BEGIN Dataset entries
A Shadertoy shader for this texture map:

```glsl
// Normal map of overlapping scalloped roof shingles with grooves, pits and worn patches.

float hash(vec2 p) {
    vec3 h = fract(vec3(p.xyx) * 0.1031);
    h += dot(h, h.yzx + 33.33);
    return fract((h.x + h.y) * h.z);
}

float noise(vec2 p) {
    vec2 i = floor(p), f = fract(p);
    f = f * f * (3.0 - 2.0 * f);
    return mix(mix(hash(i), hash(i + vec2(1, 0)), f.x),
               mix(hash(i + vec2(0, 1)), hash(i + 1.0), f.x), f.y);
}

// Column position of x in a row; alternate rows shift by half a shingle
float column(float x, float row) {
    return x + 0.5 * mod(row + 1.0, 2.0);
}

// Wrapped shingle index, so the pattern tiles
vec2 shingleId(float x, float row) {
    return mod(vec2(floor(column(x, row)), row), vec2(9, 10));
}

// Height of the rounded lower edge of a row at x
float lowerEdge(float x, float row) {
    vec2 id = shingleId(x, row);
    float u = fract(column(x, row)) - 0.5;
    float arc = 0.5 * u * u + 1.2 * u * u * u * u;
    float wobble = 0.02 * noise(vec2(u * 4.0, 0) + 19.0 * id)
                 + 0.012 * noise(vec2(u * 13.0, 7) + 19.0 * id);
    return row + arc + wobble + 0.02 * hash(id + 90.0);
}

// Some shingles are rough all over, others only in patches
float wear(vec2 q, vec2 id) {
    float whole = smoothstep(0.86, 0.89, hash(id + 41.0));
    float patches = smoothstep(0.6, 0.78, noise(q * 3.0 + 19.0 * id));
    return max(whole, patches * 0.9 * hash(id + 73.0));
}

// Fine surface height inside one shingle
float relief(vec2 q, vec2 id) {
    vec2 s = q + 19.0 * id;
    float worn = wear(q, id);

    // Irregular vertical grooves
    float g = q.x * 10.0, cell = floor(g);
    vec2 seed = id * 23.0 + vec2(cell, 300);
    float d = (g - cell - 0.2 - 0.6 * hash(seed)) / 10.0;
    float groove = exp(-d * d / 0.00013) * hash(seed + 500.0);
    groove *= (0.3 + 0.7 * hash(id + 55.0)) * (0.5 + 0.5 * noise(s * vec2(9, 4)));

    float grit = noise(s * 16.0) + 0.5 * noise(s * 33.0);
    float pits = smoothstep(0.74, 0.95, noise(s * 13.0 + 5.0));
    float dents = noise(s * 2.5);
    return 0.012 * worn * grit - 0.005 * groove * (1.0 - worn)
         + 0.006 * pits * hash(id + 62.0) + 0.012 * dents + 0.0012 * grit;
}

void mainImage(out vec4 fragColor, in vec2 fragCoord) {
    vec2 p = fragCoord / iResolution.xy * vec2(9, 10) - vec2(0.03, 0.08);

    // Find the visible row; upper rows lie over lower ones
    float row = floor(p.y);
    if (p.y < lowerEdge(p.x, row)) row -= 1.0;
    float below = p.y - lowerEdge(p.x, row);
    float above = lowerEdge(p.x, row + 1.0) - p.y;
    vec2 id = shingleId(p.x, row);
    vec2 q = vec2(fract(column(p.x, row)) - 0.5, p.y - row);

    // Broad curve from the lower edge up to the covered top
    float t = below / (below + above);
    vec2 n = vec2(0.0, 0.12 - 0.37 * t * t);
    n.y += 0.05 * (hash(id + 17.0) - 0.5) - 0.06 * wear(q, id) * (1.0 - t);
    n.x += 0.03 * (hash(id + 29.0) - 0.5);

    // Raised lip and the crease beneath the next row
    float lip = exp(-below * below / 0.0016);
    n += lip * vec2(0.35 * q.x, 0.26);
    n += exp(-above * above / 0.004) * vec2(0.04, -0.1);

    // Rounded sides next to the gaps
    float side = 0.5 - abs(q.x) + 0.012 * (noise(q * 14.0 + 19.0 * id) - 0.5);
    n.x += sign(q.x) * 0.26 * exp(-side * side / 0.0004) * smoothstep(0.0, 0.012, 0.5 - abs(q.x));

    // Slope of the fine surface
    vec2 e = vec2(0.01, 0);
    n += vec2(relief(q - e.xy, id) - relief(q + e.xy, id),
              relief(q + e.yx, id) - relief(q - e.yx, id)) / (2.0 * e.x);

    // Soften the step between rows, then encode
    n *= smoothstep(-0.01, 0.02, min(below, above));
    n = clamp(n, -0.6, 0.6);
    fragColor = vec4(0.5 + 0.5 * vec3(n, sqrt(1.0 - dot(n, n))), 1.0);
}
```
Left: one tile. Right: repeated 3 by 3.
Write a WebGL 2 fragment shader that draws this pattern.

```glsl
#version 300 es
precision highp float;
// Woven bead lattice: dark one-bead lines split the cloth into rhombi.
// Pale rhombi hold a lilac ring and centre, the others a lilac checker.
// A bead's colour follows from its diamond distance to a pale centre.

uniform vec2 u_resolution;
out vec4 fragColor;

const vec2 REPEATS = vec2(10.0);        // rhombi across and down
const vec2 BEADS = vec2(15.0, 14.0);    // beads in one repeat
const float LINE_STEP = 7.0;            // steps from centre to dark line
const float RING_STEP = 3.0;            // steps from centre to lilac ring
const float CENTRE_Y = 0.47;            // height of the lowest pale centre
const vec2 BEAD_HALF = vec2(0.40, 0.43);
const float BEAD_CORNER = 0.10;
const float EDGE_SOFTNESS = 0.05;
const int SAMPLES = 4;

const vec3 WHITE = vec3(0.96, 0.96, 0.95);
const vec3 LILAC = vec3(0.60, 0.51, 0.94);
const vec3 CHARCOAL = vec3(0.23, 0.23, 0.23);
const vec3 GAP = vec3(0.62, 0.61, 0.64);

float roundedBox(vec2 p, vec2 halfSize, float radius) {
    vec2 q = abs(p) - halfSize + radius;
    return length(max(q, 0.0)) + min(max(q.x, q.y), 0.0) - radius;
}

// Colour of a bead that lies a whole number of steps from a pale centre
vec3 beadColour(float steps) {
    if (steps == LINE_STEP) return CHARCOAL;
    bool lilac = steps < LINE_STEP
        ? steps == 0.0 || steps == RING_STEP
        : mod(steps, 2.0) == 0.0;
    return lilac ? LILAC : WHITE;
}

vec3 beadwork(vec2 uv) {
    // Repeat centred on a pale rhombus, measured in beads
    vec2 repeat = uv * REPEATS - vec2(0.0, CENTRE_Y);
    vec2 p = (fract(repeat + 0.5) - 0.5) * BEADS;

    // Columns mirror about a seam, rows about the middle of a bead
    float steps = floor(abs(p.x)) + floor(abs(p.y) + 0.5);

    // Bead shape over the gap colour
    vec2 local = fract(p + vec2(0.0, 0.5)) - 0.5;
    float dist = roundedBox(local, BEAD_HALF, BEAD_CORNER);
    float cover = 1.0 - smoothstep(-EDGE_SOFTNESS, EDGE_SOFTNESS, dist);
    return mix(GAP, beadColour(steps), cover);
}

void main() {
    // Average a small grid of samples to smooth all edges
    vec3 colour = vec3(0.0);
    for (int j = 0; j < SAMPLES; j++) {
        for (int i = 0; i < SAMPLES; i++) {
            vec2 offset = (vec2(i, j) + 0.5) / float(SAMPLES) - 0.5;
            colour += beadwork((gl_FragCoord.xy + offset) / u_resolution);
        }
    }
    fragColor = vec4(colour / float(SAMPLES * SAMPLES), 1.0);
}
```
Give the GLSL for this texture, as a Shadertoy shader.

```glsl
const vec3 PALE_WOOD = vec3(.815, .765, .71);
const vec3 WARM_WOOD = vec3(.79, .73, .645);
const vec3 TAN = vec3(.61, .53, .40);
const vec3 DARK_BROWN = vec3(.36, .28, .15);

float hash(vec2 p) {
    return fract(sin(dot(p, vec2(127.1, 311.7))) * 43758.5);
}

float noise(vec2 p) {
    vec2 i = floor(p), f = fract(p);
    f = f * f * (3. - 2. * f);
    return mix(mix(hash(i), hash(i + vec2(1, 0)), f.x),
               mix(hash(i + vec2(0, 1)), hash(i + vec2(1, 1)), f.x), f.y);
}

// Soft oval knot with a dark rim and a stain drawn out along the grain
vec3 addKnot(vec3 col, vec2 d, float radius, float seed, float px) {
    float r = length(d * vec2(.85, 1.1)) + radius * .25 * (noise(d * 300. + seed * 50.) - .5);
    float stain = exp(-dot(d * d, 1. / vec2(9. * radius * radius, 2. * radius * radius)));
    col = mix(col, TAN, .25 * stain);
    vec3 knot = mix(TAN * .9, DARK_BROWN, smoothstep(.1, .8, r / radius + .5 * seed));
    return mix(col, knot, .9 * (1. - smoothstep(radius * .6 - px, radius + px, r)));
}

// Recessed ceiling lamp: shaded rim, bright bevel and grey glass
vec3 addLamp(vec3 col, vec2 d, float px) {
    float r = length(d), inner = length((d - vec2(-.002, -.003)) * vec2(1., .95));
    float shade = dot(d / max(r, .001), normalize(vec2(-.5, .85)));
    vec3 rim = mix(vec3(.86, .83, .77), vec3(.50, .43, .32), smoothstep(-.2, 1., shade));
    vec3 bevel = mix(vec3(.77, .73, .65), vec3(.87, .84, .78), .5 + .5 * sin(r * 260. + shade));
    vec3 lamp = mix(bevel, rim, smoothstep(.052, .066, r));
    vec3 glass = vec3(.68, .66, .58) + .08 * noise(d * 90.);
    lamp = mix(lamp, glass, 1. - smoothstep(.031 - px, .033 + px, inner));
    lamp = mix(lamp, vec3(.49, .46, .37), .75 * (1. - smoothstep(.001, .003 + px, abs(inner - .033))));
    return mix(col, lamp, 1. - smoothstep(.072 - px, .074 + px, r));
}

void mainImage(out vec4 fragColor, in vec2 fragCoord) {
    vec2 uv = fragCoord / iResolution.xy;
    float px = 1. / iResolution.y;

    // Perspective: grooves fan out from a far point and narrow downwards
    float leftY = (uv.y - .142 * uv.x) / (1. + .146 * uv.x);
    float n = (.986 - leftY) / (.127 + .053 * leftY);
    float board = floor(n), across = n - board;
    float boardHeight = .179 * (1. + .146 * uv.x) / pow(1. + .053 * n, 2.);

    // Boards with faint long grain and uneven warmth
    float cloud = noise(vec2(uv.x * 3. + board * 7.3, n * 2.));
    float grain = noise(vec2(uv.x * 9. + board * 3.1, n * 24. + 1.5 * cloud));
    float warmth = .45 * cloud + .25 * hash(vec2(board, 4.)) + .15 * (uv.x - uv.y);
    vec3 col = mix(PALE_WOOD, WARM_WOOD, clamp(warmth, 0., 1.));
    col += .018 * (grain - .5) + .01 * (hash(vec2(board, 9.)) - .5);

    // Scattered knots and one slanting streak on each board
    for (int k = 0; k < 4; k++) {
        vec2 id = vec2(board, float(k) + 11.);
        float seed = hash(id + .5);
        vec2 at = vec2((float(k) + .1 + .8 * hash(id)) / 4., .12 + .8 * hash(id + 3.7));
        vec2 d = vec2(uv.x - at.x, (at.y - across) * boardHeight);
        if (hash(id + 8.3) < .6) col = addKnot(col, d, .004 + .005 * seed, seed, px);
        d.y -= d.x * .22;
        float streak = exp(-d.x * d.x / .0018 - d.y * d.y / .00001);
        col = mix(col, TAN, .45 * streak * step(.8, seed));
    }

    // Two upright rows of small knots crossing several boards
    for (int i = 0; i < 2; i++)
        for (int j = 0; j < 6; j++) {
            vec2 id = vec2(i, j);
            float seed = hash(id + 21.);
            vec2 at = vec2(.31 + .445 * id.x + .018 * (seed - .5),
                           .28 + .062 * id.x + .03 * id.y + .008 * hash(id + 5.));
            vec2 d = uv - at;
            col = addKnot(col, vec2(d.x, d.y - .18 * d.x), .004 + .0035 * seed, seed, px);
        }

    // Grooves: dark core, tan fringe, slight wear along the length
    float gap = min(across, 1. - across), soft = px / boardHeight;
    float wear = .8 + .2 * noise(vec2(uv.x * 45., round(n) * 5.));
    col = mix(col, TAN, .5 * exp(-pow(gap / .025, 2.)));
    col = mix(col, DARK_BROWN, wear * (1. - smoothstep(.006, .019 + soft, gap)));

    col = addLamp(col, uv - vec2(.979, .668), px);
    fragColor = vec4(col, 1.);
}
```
END Dataset entries
Work task:
From the entries above, copy every line where the word "lowerEdge" shows up.

Solution for this task:
float lowerEdge(float x, float row) {
    if (p.y < lowerEdge(p.x, row)) row -= 1.0;
    float below = p.y - lowerEdge(p.x, row);
    float above = lowerEdge(p.x, row + 1.0) - p.y;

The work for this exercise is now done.